Thursday, July 14, 2011

South Sudan and the Meaning of Independence


On 9 July 2011, the people of the Republic of South Sudan raised their flag in Juba to symbolize the declaration of political independence. This ascension to independence was one more step in the peace process that is supposed to bring the peoples of the Sudan from war to peace. This peace came after the second civil war. The first civil war which began a year before the independence of Sudan lasted from 1955 to1972. In 2005, the Comprehensive Peace Agreement was signed after 23 years of war (1982-2005). This agreement stipulated that after six years there should be a referendum where the people of South Sudan would make a decision whether they would remain part of the Sudan or become an independent state.

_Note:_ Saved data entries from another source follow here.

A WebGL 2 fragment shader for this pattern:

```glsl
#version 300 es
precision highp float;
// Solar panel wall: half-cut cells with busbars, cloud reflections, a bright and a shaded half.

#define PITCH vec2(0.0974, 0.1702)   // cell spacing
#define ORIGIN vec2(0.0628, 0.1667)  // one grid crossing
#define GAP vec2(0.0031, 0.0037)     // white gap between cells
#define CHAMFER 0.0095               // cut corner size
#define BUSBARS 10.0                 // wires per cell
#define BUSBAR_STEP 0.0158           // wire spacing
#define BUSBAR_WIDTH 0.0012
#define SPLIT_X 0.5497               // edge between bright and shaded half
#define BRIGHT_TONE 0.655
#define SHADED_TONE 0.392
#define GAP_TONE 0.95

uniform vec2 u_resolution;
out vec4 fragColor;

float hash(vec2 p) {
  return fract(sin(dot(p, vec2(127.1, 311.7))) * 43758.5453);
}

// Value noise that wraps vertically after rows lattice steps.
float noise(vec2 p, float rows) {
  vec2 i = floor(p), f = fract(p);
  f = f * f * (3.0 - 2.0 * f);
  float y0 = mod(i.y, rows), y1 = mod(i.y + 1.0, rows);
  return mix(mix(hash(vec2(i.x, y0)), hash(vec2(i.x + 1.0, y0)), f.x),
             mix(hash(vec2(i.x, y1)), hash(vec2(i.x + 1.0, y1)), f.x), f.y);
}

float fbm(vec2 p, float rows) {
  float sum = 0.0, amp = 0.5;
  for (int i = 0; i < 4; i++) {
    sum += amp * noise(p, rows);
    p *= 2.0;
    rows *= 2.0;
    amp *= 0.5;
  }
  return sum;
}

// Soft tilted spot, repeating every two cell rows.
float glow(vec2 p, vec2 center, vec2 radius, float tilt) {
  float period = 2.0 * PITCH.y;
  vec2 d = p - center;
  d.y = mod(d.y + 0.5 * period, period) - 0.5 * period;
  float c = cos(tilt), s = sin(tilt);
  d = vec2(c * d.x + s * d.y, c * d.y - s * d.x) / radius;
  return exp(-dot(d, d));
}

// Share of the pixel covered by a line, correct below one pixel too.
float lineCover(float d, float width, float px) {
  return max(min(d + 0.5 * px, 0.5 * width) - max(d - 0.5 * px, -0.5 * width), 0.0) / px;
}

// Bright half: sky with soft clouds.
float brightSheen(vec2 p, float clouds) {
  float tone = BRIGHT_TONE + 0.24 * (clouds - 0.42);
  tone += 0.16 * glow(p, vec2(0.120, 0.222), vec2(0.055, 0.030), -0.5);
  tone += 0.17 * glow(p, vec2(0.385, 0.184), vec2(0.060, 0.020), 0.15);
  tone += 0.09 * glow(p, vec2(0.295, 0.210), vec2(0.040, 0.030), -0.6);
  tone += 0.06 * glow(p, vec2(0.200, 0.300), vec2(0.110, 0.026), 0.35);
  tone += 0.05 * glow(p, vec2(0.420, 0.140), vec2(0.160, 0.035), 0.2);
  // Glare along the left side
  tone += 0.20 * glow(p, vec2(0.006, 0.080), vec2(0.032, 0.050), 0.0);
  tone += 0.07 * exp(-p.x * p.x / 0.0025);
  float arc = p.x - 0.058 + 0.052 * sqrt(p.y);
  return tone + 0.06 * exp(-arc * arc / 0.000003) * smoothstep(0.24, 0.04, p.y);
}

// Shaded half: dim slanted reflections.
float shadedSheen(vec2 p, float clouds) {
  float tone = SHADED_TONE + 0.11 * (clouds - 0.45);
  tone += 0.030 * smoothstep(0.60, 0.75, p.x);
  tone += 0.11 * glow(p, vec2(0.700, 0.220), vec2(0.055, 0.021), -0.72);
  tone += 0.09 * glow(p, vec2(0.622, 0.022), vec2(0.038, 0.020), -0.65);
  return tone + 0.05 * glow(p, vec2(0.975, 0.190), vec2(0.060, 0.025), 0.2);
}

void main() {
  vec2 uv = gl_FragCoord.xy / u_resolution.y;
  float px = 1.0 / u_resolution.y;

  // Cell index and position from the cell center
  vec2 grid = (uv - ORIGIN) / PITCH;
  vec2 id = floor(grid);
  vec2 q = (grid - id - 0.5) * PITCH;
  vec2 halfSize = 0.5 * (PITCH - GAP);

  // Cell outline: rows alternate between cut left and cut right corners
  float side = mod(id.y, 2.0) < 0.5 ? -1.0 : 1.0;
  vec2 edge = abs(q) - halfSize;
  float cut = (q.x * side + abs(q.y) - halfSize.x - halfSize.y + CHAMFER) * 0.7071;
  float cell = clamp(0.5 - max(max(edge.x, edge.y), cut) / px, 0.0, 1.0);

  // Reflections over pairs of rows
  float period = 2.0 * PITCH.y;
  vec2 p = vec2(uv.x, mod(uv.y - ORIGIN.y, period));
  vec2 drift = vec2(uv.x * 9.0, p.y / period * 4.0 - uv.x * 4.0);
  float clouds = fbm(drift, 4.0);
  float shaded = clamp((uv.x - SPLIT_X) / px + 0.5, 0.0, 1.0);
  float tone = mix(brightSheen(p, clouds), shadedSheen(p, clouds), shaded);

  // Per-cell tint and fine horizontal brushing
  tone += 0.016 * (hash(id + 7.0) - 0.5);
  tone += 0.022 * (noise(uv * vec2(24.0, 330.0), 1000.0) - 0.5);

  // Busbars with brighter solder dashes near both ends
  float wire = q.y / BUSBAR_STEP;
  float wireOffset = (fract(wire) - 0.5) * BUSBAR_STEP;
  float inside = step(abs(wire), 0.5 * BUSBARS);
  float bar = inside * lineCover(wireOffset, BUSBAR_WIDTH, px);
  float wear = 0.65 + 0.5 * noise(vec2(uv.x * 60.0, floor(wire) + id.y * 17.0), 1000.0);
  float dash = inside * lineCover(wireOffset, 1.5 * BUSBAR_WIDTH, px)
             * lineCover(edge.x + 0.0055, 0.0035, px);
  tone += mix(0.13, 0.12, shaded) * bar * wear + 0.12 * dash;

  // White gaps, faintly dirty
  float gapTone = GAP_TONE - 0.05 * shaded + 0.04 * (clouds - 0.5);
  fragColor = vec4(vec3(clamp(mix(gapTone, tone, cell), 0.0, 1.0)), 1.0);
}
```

A referendum was held in January 2011 and South Sudanese voted overwhelmingly for independence. The present political leaders of the Sudan Peoples' Liberation Movement (SPLM) had campaigned for independence as the option. One other option would have been for the leaders in the Sudan to fight for transformation for all people of the Sudan and to become a force to beat back the conservative fundamentalists in the northern part of the Sudan. We respect the choice of the leaders of South Sudan and this new state will be welcomed to be the 54th member of the African Union and the 193rd member of the United Nations. With more than 2.5 million persons perishing in the last war that lasted for 23 years, the people paid a very high price for this independence and serious engagement will be needed by the pan African community along with all progressive persons to ensure that the sacrifices for independence would not be in vain.


In welcoming the Republic of South Sudan to membership of the African Union, our branch of the Pan-African movement does not in any way diminish the call for the urgency of the unity of all the peoples of Africa. With each passing day and the crisis of capitalism, rampant militarism and imperialist military interventions, gradual implosion of the dollar, regional trade blocs and challenges of global warming, it is clearer that only a democratic and united people of Africa can negotiate with the new emerging powers to ensure that Africans can have the space for transformation, peace, and social reconstruction.

Commenting on this question of South Sudan before the referendum, I highlighted our most recent experience in Africa of an emerging state that was carved out of an existing state, the case of Eritrea. Twenty years after independence, the peoples of Eritrea are now fighting against the government that was supposed to be a leading force for liberation. Eritrea and Ethiopia have fought wars senselessly over strips of land, mainly Badme. Both societies have diverted scarce resources to military projects instead of concentrating on the health and wellbeing of the people. Read more